The Grove Symposium
Publication Year: 1974
Published by: University of Ottawa Press
Series: Reappraisals: Canadian Writers
I would like to send my condolences to all Canadian scholars . . . who are not here these two days because they have missed an extremely fascinating dramatic and historical development. . . . People who participated in this were walking on glass before they arrived because they did not have this definitive knowledge [i.e., the knowledge of...
What was Frederick Philip Grove?
In recent years, any discussion of Frederick Philip Grove has been dominated by two questions. The first question, and a basic one at that, is, who was he? And the second question, of course, is, what was he? ...
The Position of the Unpublished Jane Atkinson and The Weatherhead Fortunes
"The Weatherhead Fortunes" and "Jane Atkinson" form a rather natural trilogy with Our Daily Bread. As far as we can tell, they were written close in time to each other, in the middle 1920's, though "Jane Atkinson" was probably not finished until about 1930. For their subject the three novels look at three aspects of the theme of the disintegration of the family, a theme which fascinated Grove from this time to the writing of Two Generations in about 1936. ...
Groves's Unpublished MAN and its Relation to The Master of the Mill
One of the most illuminating documents for the student of Grove's novels is his unpublished Ant Book entitled MAN: His Habits, Social Organisation, and Outlook. A carbon typescript of 262 single-spaced pages, MAN is in part an early version of what became Consider Her Ways (1947), but it is also helpful for the light it sheds on his other published works. ...
The German Novels of Frederick Philip Grove
The title of this paper is a deliberate misnomer: it should, of course, read "The Novels of Felix Paul Greve," but since Dr. Spettigue has now established beyond reasonable doubt that Grove and Greve were identical in the same way that Josef Teodor Konrad Nalecz Korzeniowski was identical with Joseph Conrad, my title is also intended to underscore the fact...
Women in Grove's Novels
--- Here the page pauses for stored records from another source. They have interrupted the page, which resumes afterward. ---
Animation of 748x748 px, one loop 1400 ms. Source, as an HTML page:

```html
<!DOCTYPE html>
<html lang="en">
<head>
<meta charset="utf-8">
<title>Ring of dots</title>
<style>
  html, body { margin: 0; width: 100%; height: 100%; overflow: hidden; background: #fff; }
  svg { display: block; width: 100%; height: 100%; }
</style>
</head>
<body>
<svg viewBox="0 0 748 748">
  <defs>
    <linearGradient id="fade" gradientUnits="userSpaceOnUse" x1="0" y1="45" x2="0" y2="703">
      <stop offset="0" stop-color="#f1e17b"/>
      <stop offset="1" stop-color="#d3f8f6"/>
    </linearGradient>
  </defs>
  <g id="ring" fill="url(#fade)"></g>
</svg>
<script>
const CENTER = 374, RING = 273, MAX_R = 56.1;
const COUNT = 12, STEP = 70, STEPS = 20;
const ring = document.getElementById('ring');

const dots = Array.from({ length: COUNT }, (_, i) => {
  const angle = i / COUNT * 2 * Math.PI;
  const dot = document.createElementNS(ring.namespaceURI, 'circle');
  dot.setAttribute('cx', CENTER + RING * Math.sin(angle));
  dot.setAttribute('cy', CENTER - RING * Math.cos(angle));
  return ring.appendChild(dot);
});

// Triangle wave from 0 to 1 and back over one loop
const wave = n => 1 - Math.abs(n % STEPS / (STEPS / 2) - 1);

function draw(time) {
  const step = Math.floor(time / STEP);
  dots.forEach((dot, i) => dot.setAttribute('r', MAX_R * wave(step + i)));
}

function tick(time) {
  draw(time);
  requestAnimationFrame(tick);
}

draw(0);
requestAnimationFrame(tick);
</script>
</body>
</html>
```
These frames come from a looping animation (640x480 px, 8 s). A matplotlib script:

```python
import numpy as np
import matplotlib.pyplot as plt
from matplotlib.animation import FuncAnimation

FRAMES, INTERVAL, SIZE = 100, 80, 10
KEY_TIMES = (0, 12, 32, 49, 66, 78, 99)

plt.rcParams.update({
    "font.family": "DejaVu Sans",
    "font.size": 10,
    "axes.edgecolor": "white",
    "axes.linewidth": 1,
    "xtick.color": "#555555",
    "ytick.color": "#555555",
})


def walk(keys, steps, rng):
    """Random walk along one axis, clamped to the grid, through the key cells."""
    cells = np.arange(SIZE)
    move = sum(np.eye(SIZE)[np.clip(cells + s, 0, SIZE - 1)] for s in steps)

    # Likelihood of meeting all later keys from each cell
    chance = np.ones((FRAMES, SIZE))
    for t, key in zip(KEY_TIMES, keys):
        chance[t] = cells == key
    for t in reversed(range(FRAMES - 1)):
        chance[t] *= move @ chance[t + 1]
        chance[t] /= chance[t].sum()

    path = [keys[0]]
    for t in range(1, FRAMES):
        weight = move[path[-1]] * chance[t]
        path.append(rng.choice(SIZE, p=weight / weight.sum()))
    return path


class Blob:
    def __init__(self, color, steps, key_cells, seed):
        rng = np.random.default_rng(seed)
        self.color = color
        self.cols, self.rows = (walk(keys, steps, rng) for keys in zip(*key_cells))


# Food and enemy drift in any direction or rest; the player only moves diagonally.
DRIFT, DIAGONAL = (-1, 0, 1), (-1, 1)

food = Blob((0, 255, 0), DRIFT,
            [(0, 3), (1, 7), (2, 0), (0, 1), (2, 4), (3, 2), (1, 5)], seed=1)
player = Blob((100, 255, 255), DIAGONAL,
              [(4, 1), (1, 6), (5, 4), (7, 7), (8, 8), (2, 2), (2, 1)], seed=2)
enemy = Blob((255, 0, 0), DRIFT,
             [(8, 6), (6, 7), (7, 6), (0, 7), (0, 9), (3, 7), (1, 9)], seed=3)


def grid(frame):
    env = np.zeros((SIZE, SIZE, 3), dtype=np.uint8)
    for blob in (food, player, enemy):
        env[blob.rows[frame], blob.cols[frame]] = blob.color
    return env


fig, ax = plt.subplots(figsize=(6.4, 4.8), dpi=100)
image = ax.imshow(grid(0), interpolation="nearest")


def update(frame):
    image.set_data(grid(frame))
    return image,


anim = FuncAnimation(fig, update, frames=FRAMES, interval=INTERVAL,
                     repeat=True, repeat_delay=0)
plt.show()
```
In most novels because they are written by men, women are defined by men and in relation to men. Thus when we study the women in Grove,we see women as viewed by a male narrator and in relation to a male protagonist—in an archetypal male-female relationship of mother-son, brother-sister, or man-wife. In these relationships, woman is usually...
Evolution Versus Revolution: Grove's Perception of History
Phil Brandon, the hero of A Search for America, is one of the finest studies in Canadian literature of how an old world man achieves assimilation into a new world environment. Near the end of the novel, Brandon sums up in a concise way, the transformation which he underwent in the process of discovering his own soul. The passage is worth quoting at some length ...
The Literary Significance of Grove's Search
Frederick Philip Grove, as we can see from this afternoon's discussion, has become a fascinating controversial figure. ...
F.P.G.: The Ottawa Interlude
I first met Frederick Philip Grove on March 15, 1930—which was a Saturday. I am able to be so precise because in those days my wife kept a brief journal of our social activities. I was then in the parliamentary press gallery, representing The Toronto Star. ...